» Extracted entries:
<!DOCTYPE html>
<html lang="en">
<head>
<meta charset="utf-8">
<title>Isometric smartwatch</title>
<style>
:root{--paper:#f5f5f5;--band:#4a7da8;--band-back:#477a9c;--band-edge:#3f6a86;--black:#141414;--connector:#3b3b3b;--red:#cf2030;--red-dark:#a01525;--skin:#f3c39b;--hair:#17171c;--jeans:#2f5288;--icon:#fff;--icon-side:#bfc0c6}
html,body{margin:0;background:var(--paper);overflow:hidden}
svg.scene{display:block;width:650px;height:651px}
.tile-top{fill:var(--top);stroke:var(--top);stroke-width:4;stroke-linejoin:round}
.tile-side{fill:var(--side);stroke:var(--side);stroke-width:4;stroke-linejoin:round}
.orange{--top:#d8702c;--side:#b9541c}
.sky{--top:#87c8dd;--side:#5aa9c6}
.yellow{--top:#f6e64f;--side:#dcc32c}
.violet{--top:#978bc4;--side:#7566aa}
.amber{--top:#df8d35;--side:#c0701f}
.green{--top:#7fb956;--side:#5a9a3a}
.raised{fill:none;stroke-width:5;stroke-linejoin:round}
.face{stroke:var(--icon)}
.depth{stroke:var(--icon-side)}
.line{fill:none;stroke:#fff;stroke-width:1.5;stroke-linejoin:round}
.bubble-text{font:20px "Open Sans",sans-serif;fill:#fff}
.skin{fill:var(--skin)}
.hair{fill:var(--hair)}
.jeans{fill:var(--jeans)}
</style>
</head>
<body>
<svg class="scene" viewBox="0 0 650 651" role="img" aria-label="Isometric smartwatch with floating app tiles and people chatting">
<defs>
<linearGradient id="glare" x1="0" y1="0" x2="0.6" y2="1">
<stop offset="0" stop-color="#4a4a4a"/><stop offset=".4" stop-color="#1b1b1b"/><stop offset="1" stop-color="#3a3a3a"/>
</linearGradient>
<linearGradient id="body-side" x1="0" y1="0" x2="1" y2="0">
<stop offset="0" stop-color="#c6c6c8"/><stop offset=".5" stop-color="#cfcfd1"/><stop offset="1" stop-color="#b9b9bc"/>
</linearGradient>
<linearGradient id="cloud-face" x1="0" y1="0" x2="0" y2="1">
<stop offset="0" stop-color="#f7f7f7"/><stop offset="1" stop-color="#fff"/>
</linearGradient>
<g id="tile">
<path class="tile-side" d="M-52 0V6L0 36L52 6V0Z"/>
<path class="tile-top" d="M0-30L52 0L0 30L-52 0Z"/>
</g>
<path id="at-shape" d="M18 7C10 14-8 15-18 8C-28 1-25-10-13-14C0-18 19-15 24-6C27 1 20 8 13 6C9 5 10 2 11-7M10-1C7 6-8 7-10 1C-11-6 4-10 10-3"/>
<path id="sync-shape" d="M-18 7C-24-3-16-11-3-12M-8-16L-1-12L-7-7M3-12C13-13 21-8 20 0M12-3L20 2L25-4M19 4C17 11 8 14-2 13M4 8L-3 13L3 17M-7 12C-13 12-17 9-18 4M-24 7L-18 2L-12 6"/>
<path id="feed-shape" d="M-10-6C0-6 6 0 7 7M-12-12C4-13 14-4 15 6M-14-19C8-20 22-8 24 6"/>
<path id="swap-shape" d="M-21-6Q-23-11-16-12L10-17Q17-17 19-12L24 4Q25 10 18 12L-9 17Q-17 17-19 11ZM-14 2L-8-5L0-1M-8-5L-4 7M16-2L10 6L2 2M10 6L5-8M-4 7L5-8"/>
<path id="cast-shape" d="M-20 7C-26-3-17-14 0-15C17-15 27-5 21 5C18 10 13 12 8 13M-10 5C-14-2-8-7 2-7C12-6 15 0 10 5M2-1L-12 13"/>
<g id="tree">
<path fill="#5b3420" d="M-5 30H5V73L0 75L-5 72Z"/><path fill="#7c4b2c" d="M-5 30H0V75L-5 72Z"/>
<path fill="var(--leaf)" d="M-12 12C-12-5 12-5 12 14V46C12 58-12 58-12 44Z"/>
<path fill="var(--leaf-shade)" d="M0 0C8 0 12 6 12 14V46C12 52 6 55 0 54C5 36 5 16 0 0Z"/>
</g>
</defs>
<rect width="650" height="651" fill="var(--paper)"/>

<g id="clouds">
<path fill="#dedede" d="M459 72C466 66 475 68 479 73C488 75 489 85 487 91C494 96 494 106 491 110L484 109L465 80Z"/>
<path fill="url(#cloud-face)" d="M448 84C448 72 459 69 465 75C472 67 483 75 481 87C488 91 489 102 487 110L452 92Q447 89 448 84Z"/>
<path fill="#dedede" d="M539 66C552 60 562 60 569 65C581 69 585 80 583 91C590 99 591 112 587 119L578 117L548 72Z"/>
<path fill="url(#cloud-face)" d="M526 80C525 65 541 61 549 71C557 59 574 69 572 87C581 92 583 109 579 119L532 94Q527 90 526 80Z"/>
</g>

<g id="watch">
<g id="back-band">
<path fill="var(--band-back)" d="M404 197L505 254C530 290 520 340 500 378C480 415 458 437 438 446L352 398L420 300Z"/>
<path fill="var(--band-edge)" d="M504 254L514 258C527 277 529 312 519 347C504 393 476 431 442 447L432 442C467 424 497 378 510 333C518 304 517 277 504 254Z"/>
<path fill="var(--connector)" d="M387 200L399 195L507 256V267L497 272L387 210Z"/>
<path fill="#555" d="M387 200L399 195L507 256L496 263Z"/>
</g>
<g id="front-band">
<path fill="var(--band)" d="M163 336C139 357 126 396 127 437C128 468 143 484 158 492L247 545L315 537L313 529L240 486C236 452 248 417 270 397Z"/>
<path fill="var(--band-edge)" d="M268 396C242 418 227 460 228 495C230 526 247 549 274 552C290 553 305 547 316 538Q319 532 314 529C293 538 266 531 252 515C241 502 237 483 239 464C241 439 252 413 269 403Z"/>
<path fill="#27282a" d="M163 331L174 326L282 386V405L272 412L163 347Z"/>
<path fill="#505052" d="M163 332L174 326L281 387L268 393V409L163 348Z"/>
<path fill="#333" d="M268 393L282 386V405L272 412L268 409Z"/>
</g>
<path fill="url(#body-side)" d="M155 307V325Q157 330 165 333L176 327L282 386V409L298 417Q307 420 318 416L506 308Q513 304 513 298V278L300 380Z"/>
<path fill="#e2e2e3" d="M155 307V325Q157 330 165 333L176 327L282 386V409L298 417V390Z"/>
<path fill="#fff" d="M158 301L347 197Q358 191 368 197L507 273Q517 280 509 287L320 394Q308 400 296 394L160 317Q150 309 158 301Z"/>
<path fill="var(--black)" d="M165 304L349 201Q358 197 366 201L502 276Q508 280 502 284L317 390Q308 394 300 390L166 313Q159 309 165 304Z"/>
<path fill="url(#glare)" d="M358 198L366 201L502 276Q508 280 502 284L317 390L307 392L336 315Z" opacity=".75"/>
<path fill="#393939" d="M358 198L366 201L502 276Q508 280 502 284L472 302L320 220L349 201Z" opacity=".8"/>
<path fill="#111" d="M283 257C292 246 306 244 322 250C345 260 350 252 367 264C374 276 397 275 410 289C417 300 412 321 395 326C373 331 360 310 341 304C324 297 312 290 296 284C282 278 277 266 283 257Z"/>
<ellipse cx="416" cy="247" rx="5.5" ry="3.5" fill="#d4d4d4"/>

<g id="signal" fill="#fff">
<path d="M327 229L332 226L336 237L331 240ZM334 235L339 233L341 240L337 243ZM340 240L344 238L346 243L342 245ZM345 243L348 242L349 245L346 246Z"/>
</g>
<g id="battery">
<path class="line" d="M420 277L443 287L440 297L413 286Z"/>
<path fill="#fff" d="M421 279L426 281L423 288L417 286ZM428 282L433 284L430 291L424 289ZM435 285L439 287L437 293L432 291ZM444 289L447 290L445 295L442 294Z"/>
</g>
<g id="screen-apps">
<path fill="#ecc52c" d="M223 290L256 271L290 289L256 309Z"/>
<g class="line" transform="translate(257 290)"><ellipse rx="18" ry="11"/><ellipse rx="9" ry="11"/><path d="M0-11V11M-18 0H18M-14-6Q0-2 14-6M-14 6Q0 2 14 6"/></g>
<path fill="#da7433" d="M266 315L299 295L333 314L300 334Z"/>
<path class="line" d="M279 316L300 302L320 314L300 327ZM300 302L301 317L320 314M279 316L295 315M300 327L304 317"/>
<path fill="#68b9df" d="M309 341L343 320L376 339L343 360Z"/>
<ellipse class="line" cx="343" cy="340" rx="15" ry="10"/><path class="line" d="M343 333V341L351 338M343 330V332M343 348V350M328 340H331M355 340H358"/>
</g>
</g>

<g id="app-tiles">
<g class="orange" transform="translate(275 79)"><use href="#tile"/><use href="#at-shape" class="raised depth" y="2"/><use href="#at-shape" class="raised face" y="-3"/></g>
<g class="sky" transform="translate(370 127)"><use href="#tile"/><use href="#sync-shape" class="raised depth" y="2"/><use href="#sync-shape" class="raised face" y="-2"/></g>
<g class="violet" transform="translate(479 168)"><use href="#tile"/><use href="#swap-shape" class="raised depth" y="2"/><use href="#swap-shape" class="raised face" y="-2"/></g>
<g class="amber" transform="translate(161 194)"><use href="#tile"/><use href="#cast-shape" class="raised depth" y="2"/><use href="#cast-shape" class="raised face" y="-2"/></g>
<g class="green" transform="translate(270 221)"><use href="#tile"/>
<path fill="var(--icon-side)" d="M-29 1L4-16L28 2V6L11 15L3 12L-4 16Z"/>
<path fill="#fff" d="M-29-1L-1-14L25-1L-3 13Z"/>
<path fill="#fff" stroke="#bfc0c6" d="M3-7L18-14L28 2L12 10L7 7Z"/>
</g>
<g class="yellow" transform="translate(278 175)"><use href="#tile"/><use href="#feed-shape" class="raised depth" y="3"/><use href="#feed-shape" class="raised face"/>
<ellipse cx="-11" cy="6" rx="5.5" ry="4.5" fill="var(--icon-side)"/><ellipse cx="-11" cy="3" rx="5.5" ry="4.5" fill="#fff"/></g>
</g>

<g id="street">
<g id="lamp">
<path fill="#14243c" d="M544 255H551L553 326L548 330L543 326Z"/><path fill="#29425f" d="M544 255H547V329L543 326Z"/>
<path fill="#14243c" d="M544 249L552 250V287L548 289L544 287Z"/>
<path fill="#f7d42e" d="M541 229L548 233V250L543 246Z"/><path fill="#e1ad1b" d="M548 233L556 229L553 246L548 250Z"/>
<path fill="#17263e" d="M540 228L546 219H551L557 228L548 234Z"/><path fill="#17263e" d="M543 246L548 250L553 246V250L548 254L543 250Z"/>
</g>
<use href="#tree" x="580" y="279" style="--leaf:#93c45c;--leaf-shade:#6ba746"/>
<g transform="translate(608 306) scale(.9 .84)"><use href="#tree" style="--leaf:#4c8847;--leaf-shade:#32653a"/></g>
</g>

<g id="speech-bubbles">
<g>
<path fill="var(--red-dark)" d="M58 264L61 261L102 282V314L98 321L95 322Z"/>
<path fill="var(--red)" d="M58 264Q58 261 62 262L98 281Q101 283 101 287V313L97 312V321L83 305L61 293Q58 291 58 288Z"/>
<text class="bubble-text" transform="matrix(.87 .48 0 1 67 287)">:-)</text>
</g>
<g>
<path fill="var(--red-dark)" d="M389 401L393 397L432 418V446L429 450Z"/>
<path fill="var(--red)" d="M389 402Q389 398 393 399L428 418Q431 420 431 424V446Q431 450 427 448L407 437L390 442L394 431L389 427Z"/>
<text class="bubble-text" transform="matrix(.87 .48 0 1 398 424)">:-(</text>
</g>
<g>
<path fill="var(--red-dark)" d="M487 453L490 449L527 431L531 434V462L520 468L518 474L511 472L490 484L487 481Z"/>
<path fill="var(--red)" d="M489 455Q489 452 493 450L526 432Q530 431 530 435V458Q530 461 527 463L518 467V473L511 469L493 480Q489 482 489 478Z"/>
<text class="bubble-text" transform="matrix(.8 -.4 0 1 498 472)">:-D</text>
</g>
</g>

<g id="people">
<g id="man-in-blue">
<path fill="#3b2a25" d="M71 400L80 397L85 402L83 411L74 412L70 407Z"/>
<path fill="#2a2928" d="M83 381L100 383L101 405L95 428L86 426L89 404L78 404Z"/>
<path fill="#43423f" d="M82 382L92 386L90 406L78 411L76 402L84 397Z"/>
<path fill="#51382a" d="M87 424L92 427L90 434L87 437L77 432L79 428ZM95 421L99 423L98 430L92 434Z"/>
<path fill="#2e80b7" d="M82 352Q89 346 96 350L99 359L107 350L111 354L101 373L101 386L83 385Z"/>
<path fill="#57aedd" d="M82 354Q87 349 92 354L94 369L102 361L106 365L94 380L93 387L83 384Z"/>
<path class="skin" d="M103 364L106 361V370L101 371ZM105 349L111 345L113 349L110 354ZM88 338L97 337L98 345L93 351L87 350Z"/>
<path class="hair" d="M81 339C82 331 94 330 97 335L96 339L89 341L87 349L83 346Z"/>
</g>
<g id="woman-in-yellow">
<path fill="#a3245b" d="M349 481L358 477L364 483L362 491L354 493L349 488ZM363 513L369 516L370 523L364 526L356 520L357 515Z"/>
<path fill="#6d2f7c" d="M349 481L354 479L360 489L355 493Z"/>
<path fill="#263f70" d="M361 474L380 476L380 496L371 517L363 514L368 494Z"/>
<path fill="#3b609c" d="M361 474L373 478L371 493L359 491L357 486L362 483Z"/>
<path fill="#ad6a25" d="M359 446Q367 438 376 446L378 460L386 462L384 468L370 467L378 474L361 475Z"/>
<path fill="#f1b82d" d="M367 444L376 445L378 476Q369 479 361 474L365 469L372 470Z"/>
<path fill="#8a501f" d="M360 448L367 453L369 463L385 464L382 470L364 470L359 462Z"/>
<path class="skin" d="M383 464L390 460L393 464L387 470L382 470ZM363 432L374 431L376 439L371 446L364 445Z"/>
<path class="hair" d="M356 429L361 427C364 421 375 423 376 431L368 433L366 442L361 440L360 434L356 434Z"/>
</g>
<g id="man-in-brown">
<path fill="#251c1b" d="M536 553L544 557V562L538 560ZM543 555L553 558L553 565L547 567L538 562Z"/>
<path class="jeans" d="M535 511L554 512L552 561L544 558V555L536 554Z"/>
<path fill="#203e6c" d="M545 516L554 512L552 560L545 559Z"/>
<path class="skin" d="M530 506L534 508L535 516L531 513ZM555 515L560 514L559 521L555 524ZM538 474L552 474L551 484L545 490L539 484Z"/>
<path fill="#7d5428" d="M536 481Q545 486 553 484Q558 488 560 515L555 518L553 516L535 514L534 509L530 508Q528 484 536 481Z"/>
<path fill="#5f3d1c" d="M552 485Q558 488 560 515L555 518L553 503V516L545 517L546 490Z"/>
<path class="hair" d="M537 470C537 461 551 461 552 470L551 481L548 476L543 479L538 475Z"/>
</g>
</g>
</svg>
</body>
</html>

» Aim of the task: Give the count of lines in the listing above that hold the word "stroke", and say nothing else.

» Result for this exercise: 7